Start of Raw data
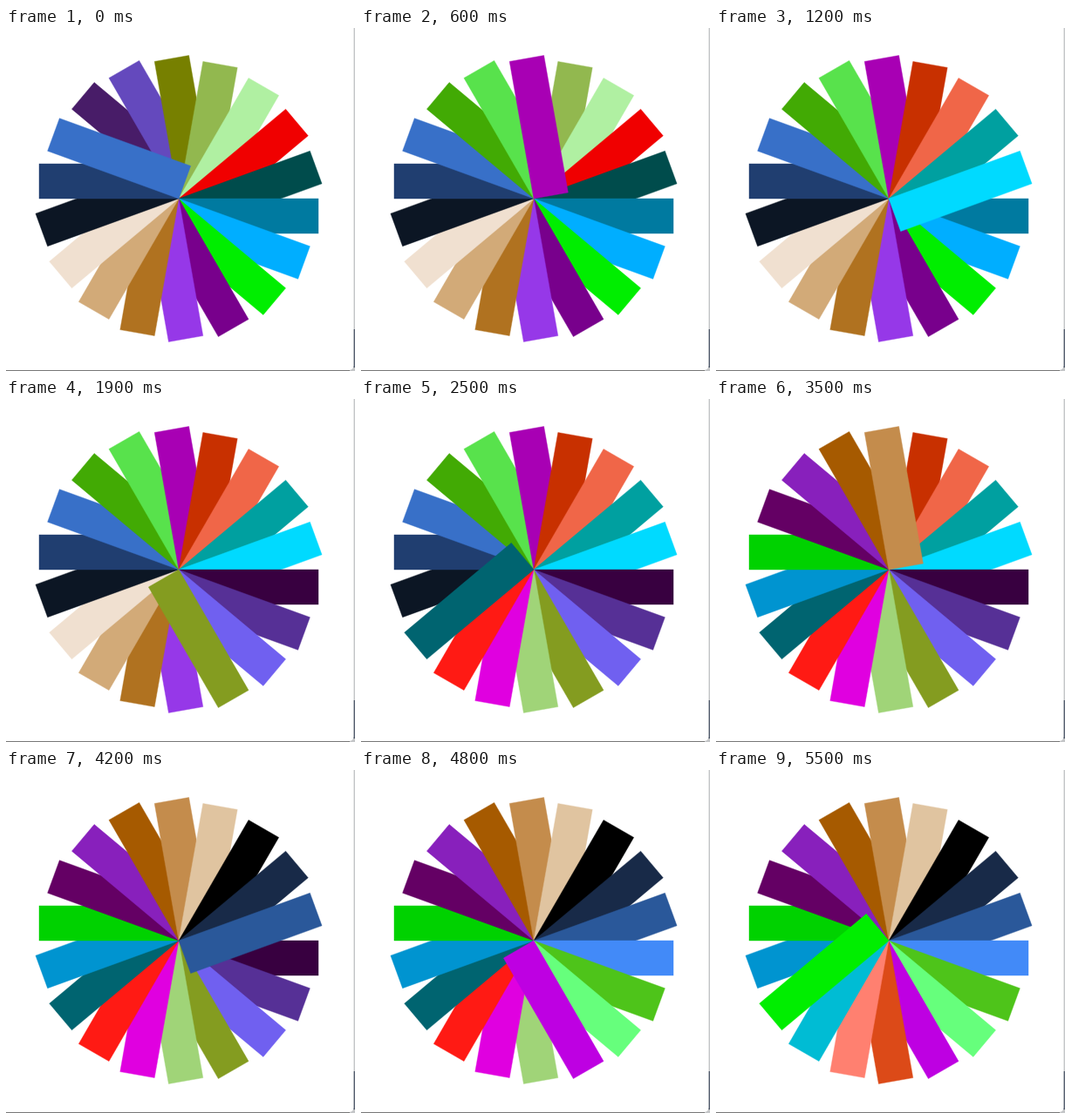
Animation of 400x394 px, one loop 5700 ms. Source, as an HTML page with a canvas:

```html
<!DOCTYPE html>
<html lang="en">
<head>
<meta charset="utf-8">
<title>Colour wheel</title>
<style>
  html, body { margin: 0; width: 100%; height: 100%; overflow: hidden; background: #fff; }
  canvas { display: block; }
</style>
</head>
<body>
<canvas id="stage" width="400" height="394"></canvas>
<script>
const ctx = document.getElementById('stage').getContext('2d');

const LOOP = 5700, TICK = 100;
const BARS_PER_MS = 6 / 1000, LEAD = 0.3;
const TURN = 18, FIRST_ANGLE = 220;

// One colour per bar, in drawing order.
const colours = `
  481c68 6449bd 778000 92b84f b0f0a2 f00000 004c4c 007aa0 00aeff
  00ee00 78008c 9638e8 b07220 d2aa78 f0e0d0 0c1624 203e70 3870c8
  42aa04 58e24c a800b4 c83000 f06648 00a0a0 00daff 380040 563096
  7060f0 849c20 a0d478 e000e0 ff1a14 006470 0094d0 00d200 640064
  8820bc a65a00 c48c4c e0c4a0 000000 182a48 2a589a 428af8 4ec41a
  66ff7c be00e2 dc4a18 ff8070 00bcd4 00ee00`.trim().split(/\s+/);

function drawWindow() {
  ctx.fillStyle = '#c4c6c8';
  ctx.fillRect(0, 0, 400, 394);
  ctx.fillStyle = '#566070';
  ctx.fillRect(398, 346, 2, 44);
  ctx.fillStyle = '#777';
  ctx.fillRect(0, 392, 394, 2);
  ctx.fillStyle = '#fff';
  ctx.beginPath();
  ctx.roundRect(0, 0, 398.5, 393, [0, 0, 5, 0]);
  ctx.fill();
}

function drawBar(index) {
  ctx.save();
  ctx.translate(198, 196);
  ctx.rotate((FIRST_ANGLE + index * 20) * Math.PI / 180);
  ctx.fillStyle = ctx.strokeStyle = '#' + colours[index];
  ctx.lineWidth = 0.4; // keeps the slanted edges crisp
  ctx.fillRect(0, 0, 160, 40);
  ctx.strokeRect(0, 0, 160, 40);
  ctx.restore();
}

function render(now) {
  const time = Math.floor(now % LOOP / TICK) * TICK;
  const first = Math.floor(time * BARS_PER_MS + LEAD);
  drawWindow();
  for (let i = first; i < first + TURN; i++) drawBar(i);
  requestAnimationFrame(render);
}

render(0);
</script>
</body>
</html>
```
End of Raw data
▸ **Exercise requirements**
Leave out the pictures and return every record word for word.

▸ **Answer space**
Animation of 400x394 px, one loop 5700 ms. Source, as an HTML page with a canvas:

```html
<!DOCTYPE html>
<html lang="en">
<head>
<meta charset="utf-8">
<title>Colour wheel</title>
<style>
  html, body { margin: 0; width: 100%; height: 100%; overflow: hidden; background: #fff; }
  canvas { display: block; }
</style>
</head>
<body>
<canvas id="stage" width="400" height="394"></canvas>
<script>
const ctx = document.getElementById('stage').getContext('2d');

const LOOP = 5700, TICK = 100;
const BARS_PER_MS = 6 / 1000, LEAD = 0.3;
const TURN = 18, FIRST_ANGLE = 220;

// One colour per bar, in drawing order.
const colours = `
  481c68 6449bd 778000 92b84f b0f0a2 f00000 004c4c 007aa0 00aeff
  00ee00 78008c 9638e8 b07220 d2aa78 f0e0d0 0c1624 203e70 3870c8
  42aa04 58e24c a800b4 c83000 f06648 00a0a0 00daff 380040 563096
  7060f0 849c20 a0d478 e000e0 ff1a14 006470 0094d0 00d200 640064
  8820bc a65a00 c48c4c e0c4a0 000000 182a48 2a589a 428af8 4ec41a
  66ff7c be00e2 dc4a18 ff8070 00bcd4 00ee00`.trim().split(/\s+/);

function drawWindow() {
  ctx.fillStyle = '#c4c6c8';
  ctx.fillRect(0, 0, 400, 394);
  ctx.fillStyle = '#566070';
  ctx.fillRect(398, 346, 2, 44);
  ctx.fillStyle = '#777';
  ctx.fillRect(0, 392, 394, 2);
  ctx.fillStyle = '#fff';
  ctx.beginPath();
  ctx.roundRect(0, 0, 398.5, 393, [0, 0, 5, 0]);
  ctx.fill();
}

function drawBar(index) {
  ctx.save();
  ctx.translate(198, 196);
  ctx.rotate((FIRST_ANGLE + index * 20) * Math.PI / 180);
  ctx.fillStyle = ctx.strokeStyle = '#' + colours[index];
  ctx.lineWidth = 0.4; // keeps the slanted edges crisp
  ctx.fillRect(0, 0, 160, 40);
  ctx.strokeRect(0, 0, 160, 40);
  ctx.restore();
}

function render(now) {
  const time = Math.floor(now % LOOP / TICK) * TICK;
  const first = Math.floor(time * BARS_PER_MS + LEAD);
  drawWindow();
  for (let i = first; i < first + TURN; i++) drawBar(i);
  requestAnimationFrame(render);
}

render(0);
</script>
</body>
</html>
```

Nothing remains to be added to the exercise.